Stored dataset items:
=-=-=-=-=

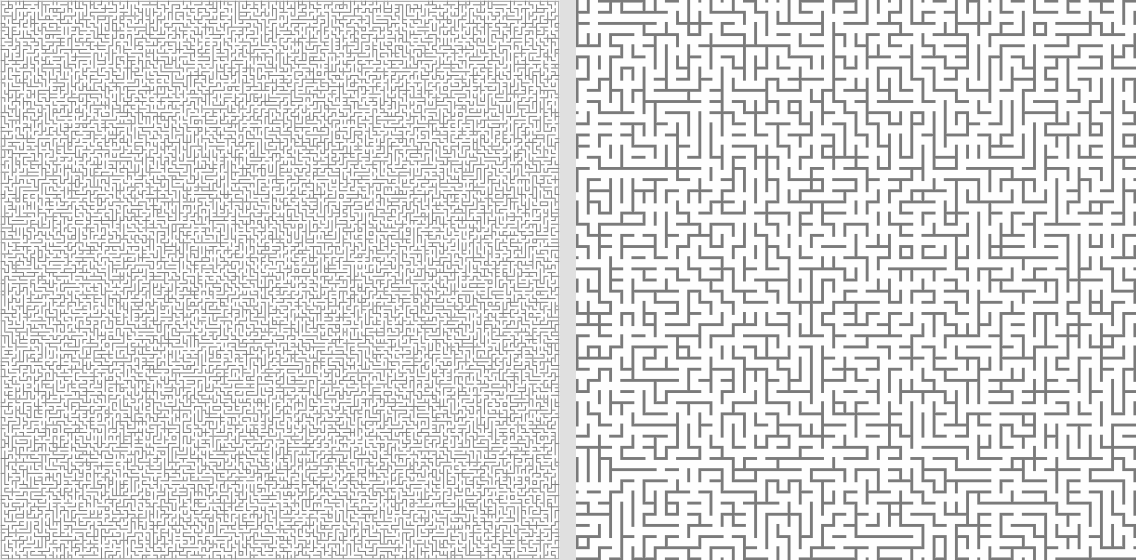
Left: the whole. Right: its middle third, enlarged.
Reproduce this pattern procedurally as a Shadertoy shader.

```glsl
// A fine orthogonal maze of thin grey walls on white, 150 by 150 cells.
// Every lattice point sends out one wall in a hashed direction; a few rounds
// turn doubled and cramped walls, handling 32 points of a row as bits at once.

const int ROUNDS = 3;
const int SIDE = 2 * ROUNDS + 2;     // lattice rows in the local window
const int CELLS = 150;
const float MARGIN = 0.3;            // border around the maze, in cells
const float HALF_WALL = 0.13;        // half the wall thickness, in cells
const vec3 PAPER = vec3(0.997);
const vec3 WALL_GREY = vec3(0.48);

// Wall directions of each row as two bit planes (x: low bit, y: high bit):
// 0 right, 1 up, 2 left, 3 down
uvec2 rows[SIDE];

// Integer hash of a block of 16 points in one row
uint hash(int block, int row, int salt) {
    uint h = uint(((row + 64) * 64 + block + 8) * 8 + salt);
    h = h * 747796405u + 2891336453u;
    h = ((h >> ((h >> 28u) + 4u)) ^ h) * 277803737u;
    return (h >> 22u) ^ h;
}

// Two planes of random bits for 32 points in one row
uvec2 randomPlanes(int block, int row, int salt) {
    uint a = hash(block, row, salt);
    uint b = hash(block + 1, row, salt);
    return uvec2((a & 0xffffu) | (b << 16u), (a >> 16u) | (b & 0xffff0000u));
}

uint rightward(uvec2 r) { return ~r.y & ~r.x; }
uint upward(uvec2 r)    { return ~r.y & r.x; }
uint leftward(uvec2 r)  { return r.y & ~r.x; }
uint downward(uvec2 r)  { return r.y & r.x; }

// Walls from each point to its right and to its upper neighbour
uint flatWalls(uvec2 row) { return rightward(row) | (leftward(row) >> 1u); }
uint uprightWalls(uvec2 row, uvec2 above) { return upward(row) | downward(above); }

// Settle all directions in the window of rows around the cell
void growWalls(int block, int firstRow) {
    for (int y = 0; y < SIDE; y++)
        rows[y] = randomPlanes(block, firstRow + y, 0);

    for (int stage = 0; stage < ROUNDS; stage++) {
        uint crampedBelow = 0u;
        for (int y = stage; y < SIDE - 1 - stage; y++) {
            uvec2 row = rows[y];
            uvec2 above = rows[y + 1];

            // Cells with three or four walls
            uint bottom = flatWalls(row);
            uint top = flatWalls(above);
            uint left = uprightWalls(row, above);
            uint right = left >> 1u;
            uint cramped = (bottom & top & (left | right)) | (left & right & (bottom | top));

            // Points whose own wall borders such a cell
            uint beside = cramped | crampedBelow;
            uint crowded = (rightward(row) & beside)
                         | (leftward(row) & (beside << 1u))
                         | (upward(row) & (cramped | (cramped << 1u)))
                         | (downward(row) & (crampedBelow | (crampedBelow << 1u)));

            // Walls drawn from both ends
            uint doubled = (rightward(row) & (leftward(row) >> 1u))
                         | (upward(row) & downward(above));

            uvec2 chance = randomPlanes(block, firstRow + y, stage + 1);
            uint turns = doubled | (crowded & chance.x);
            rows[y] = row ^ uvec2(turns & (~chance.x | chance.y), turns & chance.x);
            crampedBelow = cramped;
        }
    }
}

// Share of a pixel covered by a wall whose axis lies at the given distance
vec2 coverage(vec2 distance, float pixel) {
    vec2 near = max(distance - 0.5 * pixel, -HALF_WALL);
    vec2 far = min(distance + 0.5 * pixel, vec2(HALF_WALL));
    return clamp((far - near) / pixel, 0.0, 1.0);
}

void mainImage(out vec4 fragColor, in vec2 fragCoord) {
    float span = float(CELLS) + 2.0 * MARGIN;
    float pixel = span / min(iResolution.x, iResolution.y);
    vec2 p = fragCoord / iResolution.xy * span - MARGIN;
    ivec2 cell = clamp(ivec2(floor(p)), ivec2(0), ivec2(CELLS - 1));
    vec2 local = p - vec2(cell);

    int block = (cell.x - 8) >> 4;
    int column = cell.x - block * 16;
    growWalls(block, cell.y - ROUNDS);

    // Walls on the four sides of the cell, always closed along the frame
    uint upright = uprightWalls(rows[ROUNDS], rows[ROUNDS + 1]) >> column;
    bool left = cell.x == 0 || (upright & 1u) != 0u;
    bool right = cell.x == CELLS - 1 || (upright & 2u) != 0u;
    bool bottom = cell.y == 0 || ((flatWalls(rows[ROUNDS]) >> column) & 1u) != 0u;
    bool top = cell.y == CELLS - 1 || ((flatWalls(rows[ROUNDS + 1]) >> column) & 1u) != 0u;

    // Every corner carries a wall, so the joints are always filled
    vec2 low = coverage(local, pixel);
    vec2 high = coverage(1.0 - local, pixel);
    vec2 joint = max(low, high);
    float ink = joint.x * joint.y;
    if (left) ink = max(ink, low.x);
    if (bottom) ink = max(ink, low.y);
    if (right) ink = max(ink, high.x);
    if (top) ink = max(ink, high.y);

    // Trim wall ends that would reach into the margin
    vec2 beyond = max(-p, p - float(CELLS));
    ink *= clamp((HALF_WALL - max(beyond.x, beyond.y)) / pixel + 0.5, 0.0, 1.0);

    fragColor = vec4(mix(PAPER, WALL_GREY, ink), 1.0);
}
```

=-=-=-=-=

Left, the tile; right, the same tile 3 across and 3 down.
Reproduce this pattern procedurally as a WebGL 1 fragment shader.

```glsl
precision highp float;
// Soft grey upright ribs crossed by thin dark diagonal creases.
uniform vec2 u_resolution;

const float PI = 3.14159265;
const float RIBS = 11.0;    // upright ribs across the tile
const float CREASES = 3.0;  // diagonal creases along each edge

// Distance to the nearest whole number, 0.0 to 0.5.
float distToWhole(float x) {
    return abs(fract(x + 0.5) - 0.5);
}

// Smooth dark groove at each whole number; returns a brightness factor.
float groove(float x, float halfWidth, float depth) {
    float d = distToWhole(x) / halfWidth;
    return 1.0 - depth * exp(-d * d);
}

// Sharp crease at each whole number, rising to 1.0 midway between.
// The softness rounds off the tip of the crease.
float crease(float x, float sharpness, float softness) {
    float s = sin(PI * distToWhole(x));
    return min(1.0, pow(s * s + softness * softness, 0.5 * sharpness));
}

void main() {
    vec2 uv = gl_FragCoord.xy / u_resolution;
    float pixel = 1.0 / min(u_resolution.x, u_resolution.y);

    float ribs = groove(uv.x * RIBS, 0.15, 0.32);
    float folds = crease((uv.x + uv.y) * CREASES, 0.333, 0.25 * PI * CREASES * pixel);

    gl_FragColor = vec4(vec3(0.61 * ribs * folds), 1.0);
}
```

=-=-=-=-=

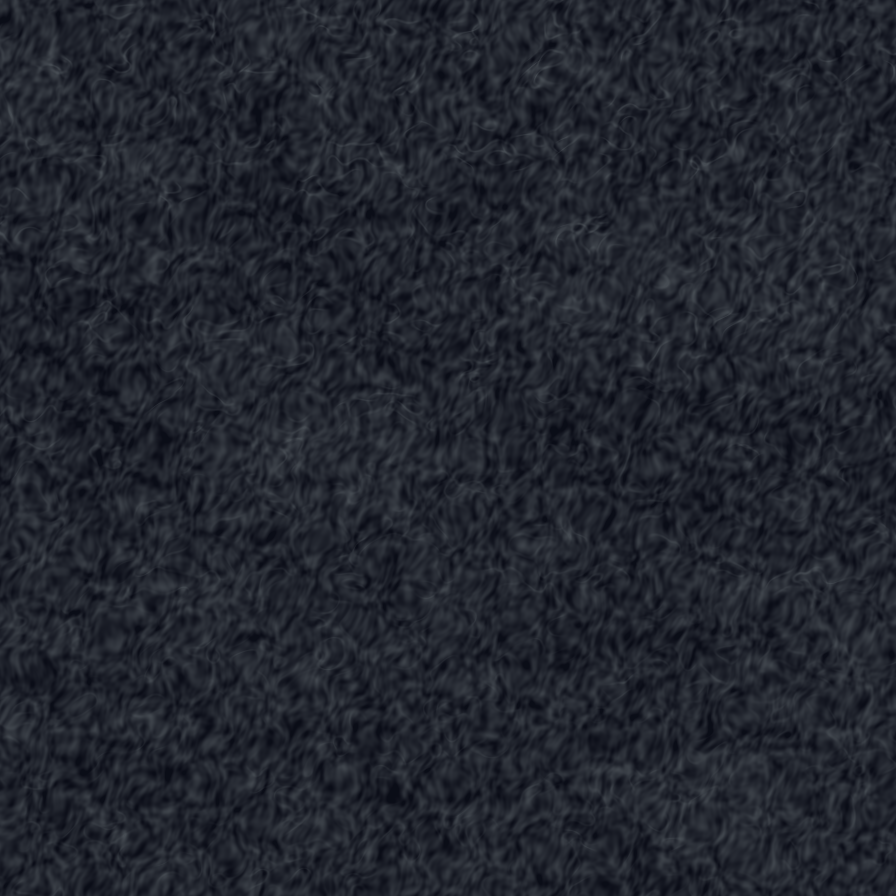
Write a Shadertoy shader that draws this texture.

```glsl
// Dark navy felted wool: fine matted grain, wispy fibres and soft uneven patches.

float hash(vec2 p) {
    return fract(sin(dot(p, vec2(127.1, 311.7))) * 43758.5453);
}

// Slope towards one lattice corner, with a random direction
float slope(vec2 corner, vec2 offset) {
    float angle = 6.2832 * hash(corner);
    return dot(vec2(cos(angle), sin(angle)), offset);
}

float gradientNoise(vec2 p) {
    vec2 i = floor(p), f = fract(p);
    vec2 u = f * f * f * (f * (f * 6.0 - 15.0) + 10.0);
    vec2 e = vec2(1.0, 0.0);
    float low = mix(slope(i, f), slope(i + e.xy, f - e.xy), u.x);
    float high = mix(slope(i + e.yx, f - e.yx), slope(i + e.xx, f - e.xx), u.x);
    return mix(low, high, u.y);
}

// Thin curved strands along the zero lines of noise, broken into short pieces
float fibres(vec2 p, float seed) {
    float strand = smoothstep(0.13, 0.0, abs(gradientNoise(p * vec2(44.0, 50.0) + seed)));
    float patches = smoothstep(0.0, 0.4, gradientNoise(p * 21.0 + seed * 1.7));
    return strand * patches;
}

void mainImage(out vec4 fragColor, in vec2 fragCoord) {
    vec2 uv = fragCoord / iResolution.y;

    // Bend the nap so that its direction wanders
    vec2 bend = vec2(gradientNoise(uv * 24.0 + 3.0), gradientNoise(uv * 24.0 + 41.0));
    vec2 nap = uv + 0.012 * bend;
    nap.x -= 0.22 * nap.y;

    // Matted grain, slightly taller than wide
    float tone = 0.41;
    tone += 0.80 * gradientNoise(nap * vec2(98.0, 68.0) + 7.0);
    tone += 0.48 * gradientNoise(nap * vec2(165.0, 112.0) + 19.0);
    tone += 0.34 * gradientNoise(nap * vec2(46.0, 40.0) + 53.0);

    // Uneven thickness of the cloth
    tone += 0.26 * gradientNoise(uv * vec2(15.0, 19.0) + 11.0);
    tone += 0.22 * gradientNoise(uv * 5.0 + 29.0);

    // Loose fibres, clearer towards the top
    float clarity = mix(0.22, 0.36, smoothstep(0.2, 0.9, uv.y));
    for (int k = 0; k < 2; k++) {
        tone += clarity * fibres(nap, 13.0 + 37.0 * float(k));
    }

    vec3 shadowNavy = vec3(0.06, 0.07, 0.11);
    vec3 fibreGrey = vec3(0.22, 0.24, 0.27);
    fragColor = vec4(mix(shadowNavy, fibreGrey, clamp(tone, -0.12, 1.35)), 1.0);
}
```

=-=-=-=-=

Scan the entries above for lines with "pixel" in them, then report how many there are as a plain number.

● Response to the task: 11